Republicans in the House and Senate have launched an attack against an annual Census poll called the American Community Survey (ACS) that asks extremely personal questions — including whether homeowners have mental problems or difficulty dressing or bathing — and is required by law to be filled out by recipients, backed by a possible $5,000 fine.
Sen. Rand Paul (R-Ky.) on Thursday introduced a bill making participation in the ACS voluntary, S. 3079. And on Wednesday, the House approved an amendment from Rep. Ted Poe (R-Texas) to an appropriations bill that would prohibit the Census Bureau from fining people who don't fill it out. Republicans acknowledged that the $5,000 fine is rarely imposed, but said its existence creates a strong incentive to answer these very personal questions from the government.
The House on Wednesday also approved an amendment from Rep. Daniel Webster (R-Fla.) to stop the annual survey altogether, which was approved 232-190.
"Failure to comply with this survey and turn over this personal information is punishable by up to a $5,000 fine," Webster said. "Given the intrusive nature of some of these questions, which are mandatory for Americans to answer under penalty of law, it would seem that these questions hardly fit the scope of what was intended or required by the Constitution.
"We need to ask ourselves whether this survey is worth $2.4 billion," he added, referring to the estimated cost of the ACS over the next decade.
The Census Bureau and supporters of the program argue that the ACS helps the government collect information needed to design federal programs. The ACS is separate from the Census conducted every 10 years, which is required under the Constitution.

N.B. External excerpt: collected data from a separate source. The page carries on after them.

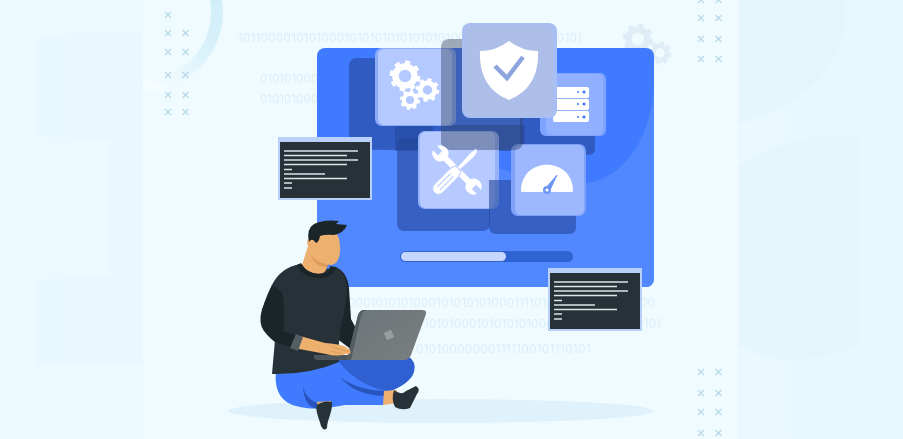
<!DOCTYPE html>
<html lang="en">
<head>
<meta charset="utf-8">
<title>Software maintenance illustration</title>
<style>
:root{--sky:#e9f9ff;--centre:#effbff;--blue:#407bff;--blue-light:#5288ff;--blue-deep:#2f5fd0;--shade:#24479b;--tile:#b3c9ff;--ink:#263238;--ink-deep:#1b2529;--skin:#eeb06f;--skin-shade:#dd9a58;--faint:#dcecf6;--mark:#b9d9e8}
html,body{margin:0;width:903px;height:439px;overflow:hidden;background:var(--sky)}
svg{display:block}
.binary{font:11.5px Inter,sans-serif;fill:var(--faint)}
.marks{stroke:var(--mark);stroke-width:1.2;fill:none}
.cast{fill:var(--shade);opacity:.6}
.white{fill:#fff}
.gear circle{fill:none;stroke:currentColor}
</style>
</head>
<body>
<svg width="903" height="439" viewBox="0 0 903 439" role="img" aria-label="A man sits with a laptop in front of a large screen with tool icons and code windows">
<defs>
<linearGradient id="backdrop"><stop offset="0" stop-color="#eafaff"/><stop offset=".5" stop-color="#effbff"/><stop offset="1" stop-color="#e6f8fd"/></linearGradient>
<linearGradient id="ring-fade" x1=".8" y1=".2" x2=".5" y2="1"><stop offset="0" stop-color="#cfedf8"/><stop offset=".55" stop-color="#d8f1fa"/><stop offset="1" stop-color="#f6fdff"/></linearGradient>
<linearGradient id="lid" x1="0" y1="0" x2="1" y2="1"><stop offset="0" stop-color="#6b7579"/><stop offset="1" stop-color="#7b7f80"/></linearGradient>
<clipPath id="centre-clip"><rect x="143" width="595" height="439"/></clipPath>
<clipPath id="screen-clip"><rect x="317" y="48" width="337" height="239" rx="8"/></clipPath>
<path id="cross" d="M-3-3 3 3M3-3-3 3"/>
<g id="cross-pair"><use href="#cross"/><use href="#cross" x="17.5"/></g>
<g id="gear" class="gear"><circle r="9.5" stroke-width="6.5"/><circle r="13.5" stroke-width="4" pathLength="16" stroke-dasharray="1 1"/></g>
<g id="code-window">
<rect width="94" height="63" fill="#b8d0fa"/><rect x="2" y="5" width="90" height="56" fill="var(--ink)"/>
<path d="M6 14H80M6 18.500H69M6 23H80M6 27.500H69M6 32.500H14M6 37H47M6 41.500H69M6 46H14M6 51H14" stroke="#dbe4e6" stroke-width="1.600"/>
</g>
</defs>

<g id="background">
<rect width="903" height="439" fill="url(#backdrop)"/>
<path d="M36 40Q75 28 143 32V365H36V280L110 276V140L36 136Z" fill="#e6f7fd" opacity=".5"/>
<path d="M738 0H846Q850 90 738 125ZM738 165Q800 130 858 135V345Q790 375 738 345Z" fill="#e2f6fc" opacity=".55"/>
<rect x="143" width="595" height="439" fill="var(--centre)"/>
<g clip-path="url(#centre-clip)"><circle cx="144" cy="12" r="73" fill="none" stroke="url(#ring-fade)" stroke-width="12"/></g>
</g>

<g id="cross-marks" class="marks">
<use href="#cross" x="168" y="15"/>
<use href="#cross-pair" x="168" y="33"/><use href="#cross-pair" x="168" y="52"/><use href="#cross-pair" x="168" y="75"/><use href="#cross-pair" x="168" y="95"/><use href="#cross-pair" x="168" y="112"/>
<use href="#cross-pair" x="701" y="0"/><use href="#cross-pair" x="701" y="18"/><use href="#cross-pair" x="701" y="39"/><use href="#cross-pair" x="701" y="59"/>
<use href="#cross-pair" x="701" y="372"/><use href="#cross-pair" x="701" y="393"/><use href="#cross-pair" x="701" y="412"/><use href="#cross-pair" x="701" y="433"/>
</g>

<g id="binary-code" class="binary">
<text x="238" y="42" textLength="344">10110000101010001010101010101010100010101010101000101</text>
<text x="260" y="83" textLength="58">010101000</text>
<text x="260" y="103" textLength="58">010101000</text>
<text x="348" y="307" textLength="307">00010101010001010101010001111010101010000100100</text>
<text x="424" y="328" textLength="237">1010100010101010100000101010010110101</text>
<text x="416" y="353" textLength="175">01010000000111110010111010​1</text>
</g>
<g id="faint-gears" color="#dfedf6"><use href="#gear" transform="translate(638 39)"/><use href="#gear" transform="translate(660 53) scale(.75)"/></g>
<ellipse cx="441" cy="411" rx="213" ry="12" fill="#dff1fb"/>

<g id="screen">
<rect x="317" y="48" width="337" height="239" rx="8" fill="var(--blue)"/>
<path d="M317 170C345 150 385 142 430 150C490 160 530 186 580 184C630 180 652 130 654 85V287H317Z" fill="var(--blue-light)" clip-path="url(#screen-clip)"/>
<rect x="400" y="251" width="173" height="11" rx="5.500" fill="#2f62d3"/>
<rect x="401" y="252" width="105" height="9" rx="4.500" fill="#c6d7ff"/>
</g>

<g id="gears-tile">
<rect class="cast" x="349" y="58" width="84" height="92" rx="7"/>
<path d="M395 125H525V151H395Z" fill="var(--shade)" opacity=".55"/>
<rect x="375" y="48" width="81" height="78" rx="7" fill="#8eabf9"/>
<rect x="378" y="49" width="74" height="76" rx="6" fill="var(--tile)"/>
<g color="#fff"><use href="#gear" transform="translate(405 76)"/><use href="#gear" transform="translate(427.500 90) scale(.76)"/><use href="#gear" transform="translate(410 100) scale(.65)"/></g>
</g>

<g id="server-tile">
<rect class="cast" x="520" y="88" width="75" height="67" rx="6"/>
<rect x="540" y="73" width="66" height="63" rx="6" fill="#7fa4ff"/>
<rect x="546" y="74" width="57" height="61" rx="5" fill="#91b0ff"/>
<rect class="white" x="553" y="87" width="36" height="11" rx="2"/><rect class="white" x="553" y="99" width="36" height="11" rx="2"/><rect class="white" x="553" y="111" width="36" height="11" rx="2"/>
<g fill="var(--blue)"><circle cx="584" cy="92" r="1.600"/><circle cx="584" cy="104" r="1.600"/><circle cx="584" cy="117" r="1.600"/><circle cx="578" cy="92" r="1"/><circle cx="578" cy="104" r="1"/><circle cx="578" cy="117" r="1"/></g>
</g>

<g id="tools-tile">
<rect class="cast" x="397" y="138" width="93" height="93" rx="7"/>
<rect x="418" y="131" width="81" height="78" rx="7" fill="#96b2fb"/>
<rect x="420" y="132" width="75" height="76" rx="6" fill="#b6caff"/>
</g>

<g id="gauge-tile">
<path class="cast" d="M489 180H570Q576 180 576 187V227Q576 234 569 234H496Q489 234 489 227Z"/>
<rect x="511" y="144" width="75" height="72" rx="7" fill="#7ea2fa"/>
<rect x="515" y="145" width="69" height="70" rx="6" fill="#9db8ff"/>
<path class="white" d="M521 191C521 156 573 156 573 191Q573 192 572 192H522Q521 192 521 191Z"/>
<path d="M545 189 557 175 549 192Z" fill="#6d94f5" stroke="#6d94f5"/><circle cx="547" cy="190" r="4" fill="#6d94f5"/><circle class="white" cx="547" cy="190" r="1.600"/>
</g>

<g id="shield-tile">
<rect x="441" y="39" width="82" height="111" rx="8" fill="#333f60" opacity=".43"/>
<rect x="462" y="23" width="95" height="95" rx="8" fill="#a9bff4"/>
<rect x="465" y="25" width="88" height="91" rx="7" fill="#adbfe9"/>
<path class="white" d="M509 41Q522 51 538 51C539 76 529 92 509 100C489 92 479 76 480 51Q496 51 509 41Z"/>
<path d="M495 66 507 78 523 57" fill="none" stroke="#8ca5df" stroke-width="4.500"/>
</g>

<g id="crossed-tools" class="white">
<g transform="rotate(45 457 170)"><path d="M454 154V186Q449 188 449 193Q449 199 454 201V194H460V201Q465 199 465 193Q465 188 460 186V154Q465 152 465 147Q465 141 460 139V146H454V139Q449 141 449 147Q449 152 454 154Z" transform="rotate(-90 457 170)"/></g>
<g transform="rotate(45 457 170)" stroke="#b6caff"><path d="M455.500 142H458.500L460 148 459 168H455L454 148Z"/><path d="M453 168H461L463 174V196Q462 202 457 202Q452 202 451 196V174Z"/><path d="M455 177V196M459 177V196"/></g>
</g>

<g id="code-windows"><use href="#code-window" x="278" y="137"/><use href="#code-window" x="548" y="268"/></g>

<g id="man">
<path id="back-leg" d="M340 356H408Q417 362 414 372C410 386 385 395 356 401L322 386Z" fill="var(--blue-deep)"/>
<path id="front-leg" d="M276 372C274 388 280 402 296 406C312 410 324 409 345 405L384 405 389 391C365 388 350 375 337 360L300 358Z" fill="var(--blue)"/>
<path d="M303 386C305 397 313 404 330 406L320 409Q304 409 303 386Z" fill="#2954bd"/>
<path d="M340 377Q358 391 389 391L387 396Q355 396 340 377Z" fill="#2954bd"/>
<path id="left-ankle" d="M317 402 331 401 329 407H318Z" fill="var(--skin)"/>
<path id="left-shoe" d="M317 405Q324 400 332 402C333 411 327 420 327 428Q324 432 321 426C319 418 315 411 317 405Z" fill="var(--ink)"/>
<path id="right-ankle" d="M384 391 397 390V403L383 405Z" fill="var(--skin)"/>
<path id="right-shoe" d="M394 390Q401 396 406 391L416 386Q421 389 417 394L410 408Q402 411 395 407Q391 400 394 390Z" fill="var(--ink)"/>
<path id="far-arm" d="M335 267Q347 271 349 288L351 319 359 334 352 350 332 335Z" fill="var(--ink-deep)"/>
<path id="jumper" d="M300 264Q318 272 336 267Q347 273 347 291C346 314 337 330 339 362Q309 375 272 374L275 340 264 331Q258 323 262 309L272 285Q280 268 300 264Z" fill="var(--ink)"/>
<path d="M282 292Q286 315 283 331L301 337 296 349 275 342Q260 331 261 318Q263 302 272 285Z" fill="var(--ink-deep)"/>
<path id="neck" d="M309 243 302 265Q310 276 323 273Q327 271 327 265L329 258Z" fill="var(--skin)"/>
<path d="M311 255Q319 265 329 263L327 267Q315 267 311 255Z" fill="var(--skin-shade)"/>
<path id="face" d="M313 233 334 229Q341 238 340 252Q339 264 331 265Q319 264 312 251Z" fill="var(--skin)"/>
<path id="ear" d="M316 239Q309 235 307 241Q307 249 314 249Z" fill="var(--skin)"/>
<path id="hair" d="M309 242Q306 229 314 224Q324 219 339 221L336 224 347 225Q344 233 334 235Q325 234 320 236Q319 242 316 243Q312 237 309 242Z" fill="var(--ink-deep)"/>
<path id="collar" d="M301 263Q308 277 326 273Q330 270 330 266L336 267Q334 277 322 278Q303 279 297 265Z" fill="var(--ink-deep)"/>
</g>

<g id="laptop">
<path d="M314 355H352L350 360H317Q313 359 314 355Z" fill="#4c555a"/>
<path d="M364 310H422Q427 310 426 314L411 355Q409 360 404 360H351Q346 360 348 355L358 315Q360 310 364 310Z" fill="url(#lid)"/>
<path d="M364 310H367Q362 311 361 316L351 360Q346 360 348 355L358 315Q360 310 364 310Z" fill="#525d62"/>
<rect id="lid-badge" x="385" y="331" width="8" height="8" fill="#989e9f" transform="rotate(-25 389 335)"/>
</g>

<g id="hand">
<path d="M300 336 325 343Q337 344 344 346L350 350Q352 355 346 354Q337 357 326 354L294 348Z" fill="var(--skin)"/>
<path d="M333 347 349 352M331 351 343 354" stroke="var(--skin-shade)" fill="none"/>
<path id="cuff" d="M296 334 303 337 298 351 290 348Z" fill="#535e63"/>
</g>
</svg>
</body>
</html>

Each year, 250,000 ACS surveys are mailed to people across the country, and Census says it asks about age, sex, race, family relationships, income, health insurance, education and disabilities.
The Census Bureau also stresses that compliance is mandatory. In a question-and-answer page on its site from two years ago, it poses the question, "Do I have to answer both the American Community Survey and the 2010 Census?" It answers, "Yes. Your response to both is important and required by law."
But House Republicans on Wednesday blasted the ACS for asking extremely detailed questions they say recipients should not be required to hand over to the government. Rep. James Lankford (R-Okla.) listed several examples of questions on the survey.
"Do you have hot and cold running water?" he said, reading from the ACS. "Do you have a flush toilet? Do you have a bathtub or a shower? Do you have a sink with a faucet?
"How well does the person in this home speak English?" he continued. "Where did this person live a year ago? And give the address for that. Because of mental, physical or emotional conditions, does this person have serious difficulty concentrating, remembering or making decisions? Does this person have difficulty dressing or bathing?
"How many people, including this person, rode together to work last week? How many times did this person actually leave the home, and what time did they leave the home to go to work last week? Last week, was this person laid off from their job? When did this person last work even for a few days? What was your income in the last 12 months?"
Webster argued that the ACS collects information at such a personal level, people should be more afraid of having their personal information compromised through the ACS than over Internet.
"Why would we even pass a cybersecurity bill when we are using 5,779 hired government agents to collect sensitive information from our citizens at taxpayer expense?" he asked.
Census says on its website that, "All Census Bureau employees take an oath of nondisclosure and are sworn for life to protect the confidentiality of the data. Violating the oath is a serious crime. The penalty for unlawful disclosure is a fine of up to $250,000 or imprisonment of up to 5 years, or both."
Regardless, Republicans argued this week that the ACS goes well beyond the constitutional requirement to count people for the purposes of apportioning the congressional districts.
"You need to know how many people of voting age are in a household," Rep. Trey Gowdy (R-S.C.) said on the House floor. "You need to know race so you can comport with constitutional provisions. You may very well need to know the gender of the people in the home so you can comport with constitutional provisions. But you don't need to know anything beyond that."